Your instructions
When the string "smoothstep" occurs in a line of the records, show that line.

Exercise input
::::::::
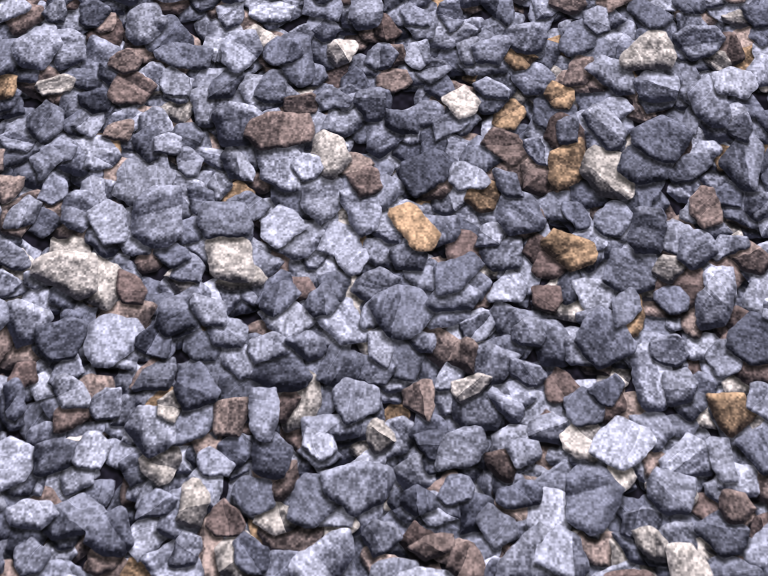
Reproduce this texture procedurally as a Shadertoy shader.

```glsl
// A bed of crushed blue-grey gravel with scattered brown and cream stones in sunlight.

const int   LAYERS        = 6;      // heaps of stones, painted bottom up
const int   FULL_LAYERS   = 4;      // lower heaps without empty cells
const int   SIDES         = 7;      // facets around each stone
const float CELL          = 0.086;  // stone spacing, in canvas heights
const float DENSITY       = 0.78;   // share of filled cells in the upper heaps
const float PERSPECTIVE   = 0.20;   // shrinking of stones towards the top
const float CORNER        = 20.0;   // higher gives sharper corners
const float SHADOW_LENGTH = 0.30;
const float SHADOW_DEPTH  = 0.62;
const float MOTTLE        = 0.72;   // strength of the surface speckle
const float BUMP          = 0.55;   // roughness of the surface
const float TAU           = 6.28319;

const vec3 SUN_DIRECTION = vec3(0.15, 0.74, 0.66);
const vec3 SUN_COLOUR    = vec3(1.02, 1.00, 0.99);
const vec3 SKY_COLOUR    = vec3(0.22, 0.22, 0.27);
const vec3 GAP_COLOUR    = vec3(0.13, 0.12, 0.16);
const vec3 SLATE_DARK    = vec3(0.41, 0.42, 0.475);
const vec3 SLATE_PALE    = vec3(0.71, 0.72, 0.775);
const vec3 BROWN_DARK    = vec3(0.44, 0.38, 0.37);
const vec3 BROWN_PALE    = vec3(0.66, 0.59, 0.56);
const vec3 CREAM         = vec3(0.78, 0.75, 0.72);
const vec3 OCHRE         = vec3(0.68, 0.57, 0.46);

// Integer hash of a lattice point to three values in 0..1
vec3 hash3(vec3 v) {
    uvec3 u = uvec3(ivec3(floor(v))) * 1664525u + 1013904223u;
    u.x += u.y * u.z; u.y += u.z * u.x; u.z += u.x * u.y;
    u ^= u >> 16u;
    u.x += u.y * u.z; u.y += u.z * u.x; u.z += u.x * u.y;
    return vec3(u >> 8u) / 16777216.0;
}

float noise(vec2 p) {
    vec2 i = floor(p), f = fract(p);
    f = f * f * (3.0 - 2.0 * f);
    float a = hash3(vec3(i, 7.0)).x;
    float b = hash3(vec3(i + vec2(1, 0), 7.0)).x;
    float c = hash3(vec3(i + vec2(0, 1), 7.0)).x;
    float d = hash3(vec3(i + vec2(1, 1), 7.0)).x;
    return mix(mix(a, b, f.x), mix(c, d, f.x), f.y);
}

// Rounded convex polygon: xy = outward facet direction, z = depth inside the edge
vec3 stoneShape(vec2 p, vec3 id, vec2 radii, float axis) {
    float total = 0.0;
    vec2 outward = vec2(0);
    for (int k = 0; k < SIDES; k++) {
        vec3 h = hash3(id + vec3(0, 0, 100 + 10 * k));
        float angle = TAU * (float(k) + 0.8 * h.x) / float(SIDES);
        vec2 dir = vec2(cos(angle), sin(angle));
        vec2 local = vec2(cos(angle - axis), sin(angle - axis));
        float reach = length(radii * local) * mix(0.72, 1.10, h.y);
        float weight = exp(CORNER * (dot(p, dir) - reach));
        total += weight;
        outward += weight * dir;
    }
    return vec3(outward / total, -log(total) / CORNER);
}

// Mineral colour chosen per stone
vec3 stoneColour(vec3 h) {
    if (h.x < 0.74) return mix(SLATE_DARK, SLATE_PALE, h.y);
    if (h.x < 0.91) return mix(BROWN_DARK, BROWN_PALE, h.y);
    return h.x < 0.98 ? CREAM : OCHRE;
}

// Lit surface of one stone
vec3 shadeStone(vec2 p, vec2 q, vec3 shape, vec3 id, vec3 sun) {
    vec3 look = hash3(id + vec3(0, 0, 20));
    vec3 form = hash3(id + vec3(0, 0, 30));
    vec3 tilt = hash3(id + vec3(0, 0, 40));

    // Two tilted top planes meet along a ridge
    float turn = TAU * form.x;
    vec2 along = vec2(cos(turn), sin(turn));
    float side = dot(q, along) + 0.5 * (form.y - 0.5);
    vec2 slope = mix(tilt.xy - 0.5, tilt.yz - vec2(0.5, 0.6), smoothstep(-0.05, 0.05, side));
    slope = slope * vec2(0.9, 1.0) + vec2(0.0, 0.18);
    float bevel = 1.0 - smoothstep(0.0, mix(0.18, 0.6, form.z), shape.z);
    slope += 1.2 * bevel * shape.xy;

    // Grain at three scales, stretched along the bedding of the stone
    vec2 s = p + look.yz * 9.0;
    vec2 bedding = vec2(dot(s, along), 0.55 * dot(s, vec2(-along.y, along.x)));
    float coarse = noise(bedding * 70.0);
    float medium = noise(bedding * 170.0 + 5.0);
    float fine = noise(s * 270.0 + 11.0);
    float grain = 0.2 * coarse + 0.4 * medium + 0.4 * fine - 0.5;
    float vein = 1.0 - smoothstep(0.0, 0.07, abs(noise(bedding * 38.0 + 19.0) - 0.5));
    slope += BUMP * (vec2(noise(s * 130.0 + 31.0), 0.5 * (medium + fine)) - 0.5);

    float sunlight = max(dot(normalize(vec3(slope, 1.0)), sun), 0.0);
    vec3 albedo = stoneColour(look) * (0.90 + 0.2 * look.z + MOTTLE * grain + 0.10 * vein);
    return albedo * (SKY_COLOUR + SUN_COLOUR * sunlight);
}

void mainImage(out vec4 fragColor, in vec2 fragCoord) {
    vec2 p = (fragCoord - vec2(0.5 * iResolution.x, 0.0)) / iResolution.y;
    p *= 1.0 + PERSPECTIVE * (p.y - 0.5);
    vec2 wobble = vec2(noise(p * 45.0), noise(p * 45.0 + 60.0)) - 0.5;
    wobble += 0.5 * vec2(noise(p * 120.0), noise(p * 120.0 + 60.0)) - 0.25;
    vec2 rough = p + 0.005 * wobble;
    vec3 sun = normalize(SUN_DIRECTION);
    vec3 colour = GAP_COLOUR * (0.6 + 0.8 * noise(p * 120.0));

    for (int layer = 0; layer < LAYERS; layer++) {
        vec2 g = rough / CELL + float(layer) * vec2(0.37, 0.61);
        for (int j = -1; j <= 1; j++)
        for (int i = -1; i <= 1; i++) {
            vec3 id = vec3(floor(g) + vec2(i, j), layer);
            vec3 place = hash3(id);
            if (layer >= FULL_LAYERS && place.z > DENSITY) continue;
            vec3 build = hash3(id + vec3(0, 0, 10));
            float size = mix(0.34, 0.62, build.x * build.x);
            vec2 q = (g - id.xy - 0.5 - 0.6 * (place.xy - 0.5)) / size;
            if (dot(q, q) > 4.0) continue;
            vec2 radii = vec2(mix(1.0, 1.42, build.y), mix(1.0, 0.68, build.y));
            float axis = 2.8 * (build.z - 0.5);

            // Cast shadow first, then the stone over it
            float cover = stoneShape(q + SHADOW_LENGTH * sun.xy, id, radii, axis).z;
            colour *= 1.0 - SHADOW_DEPTH * smoothstep(-0.10, 0.12, cover);
            vec3 shape = stoneShape(q, id, radii, axis);
            float pixel = 1.0 / (iResolution.y * CELL * size);
            float mask = smoothstep(-pixel, pixel, shape.z);
            if (mask > 0.0) colour = mix(colour, shadeStone(p, q, shape, id, sun), mask);
        }
    }
    fragColor = vec4(clamp(colour, 0.0, 1.0), 1.0);
}
```
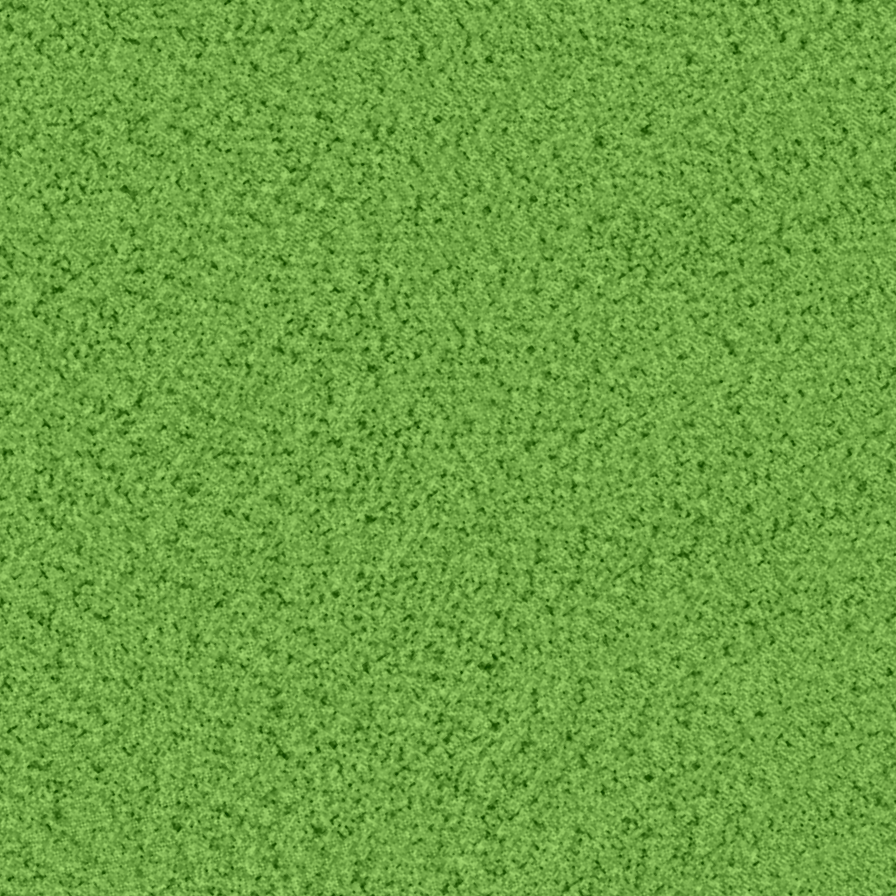
This texture is drawn by a Shadertoy shader. Its source:

```glsl
const vec3 SHADE_GREEN = vec3(0.20, 0.40, 0.07);
const vec3 LIGHT_GREEN = vec3(0.56, 0.76, 0.37);
const float BLADE_CELLS = 400.0;  // fine grains across the canvas
const float TUFT_CELLS = 200.0;   // clumps and gaps across the canvas

float hash(vec2 p) {
    return fract(sin(dot(p, vec2(127.1, 311.7))) * 43758.5453);
}

vec2 rotate(vec2 p, float angle) {
    float c = cos(angle), s = sin(angle);
    return vec2(c * p.x - s * p.y, s * p.x + c * p.y);
}

// Smooth value noise in 0..1
float valueNoise(vec2 p) {
    vec2 cell = floor(p);
    vec2 f = fract(p);
    vec2 w = f * f * (3.0 - 2.0 * f);
    float low = mix(hash(cell), hash(cell + vec2(1.0, 0.0)), w.x);
    float high = mix(hash(cell + vec2(0.0, 1.0)), hash(cell + vec2(1.0)), w.x);
    return mix(low, high, w.y);
}

// Noise on a turned grid, so that cells do not line up with the canvas
float grain(vec2 uv, float cells, float angle, vec2 offset) {
    return valueNoise(rotate(uv, angle) * cells + offset);
}

// Dark gaps where the tuft noise is low
float gapDepth(float tuft, float threshold) {
    return 1.0 - smoothstep(0.0, threshold, tuft);
}

float grassLight(vec2 uv) {
    float blades = grain(uv, BLADE_CELLS, 0.55, vec2(17.3, 41.9));
    float tufts = grain(uv, TUFT_CELLS, 0.95, vec2(63.7, 8.2));
    float light = 0.69 + 0.80 * (blades - 0.5) + 0.47 * (tufts - 0.5);
    return light - 0.55 * gapDepth(tufts, 0.32);
}

void mainImage(out vec4 fragColor, in vec2 fragCoord) {
    vec2 uv = fragCoord / iResolution.y;
    float light = clamp(grassLight(uv), -0.4, 1.3);
    vec3 color = mix(SHADE_GREEN, LIGHT_GREEN, light);
    fragColor = vec4(clamp(color, 0.0, 1.0), 1.0);
}
```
::::::::
Problem solution
    vec2 slope = mix(tilt.xy - 0.5, tilt.yz - vec2(0.5, 0.6), smoothstep(-0.05, 0.05, side));
    float bevel = 1.0 - smoothstep(0.0, mix(0.18, 0.6, form.z), shape.z);
    float vein = 1.0 - smoothstep(0.0, 0.07, abs(noise(bedding * 38.0 + 19.0) - 0.5));
            colour *= 1.0 - SHADOW_DEPTH * smoothstep(-0.10, 0.12, cover);
            float mask = smoothstep(-pixel, pixel, shape.z);
    return 1.0 - smoothstep(0.0, threshold, tuft);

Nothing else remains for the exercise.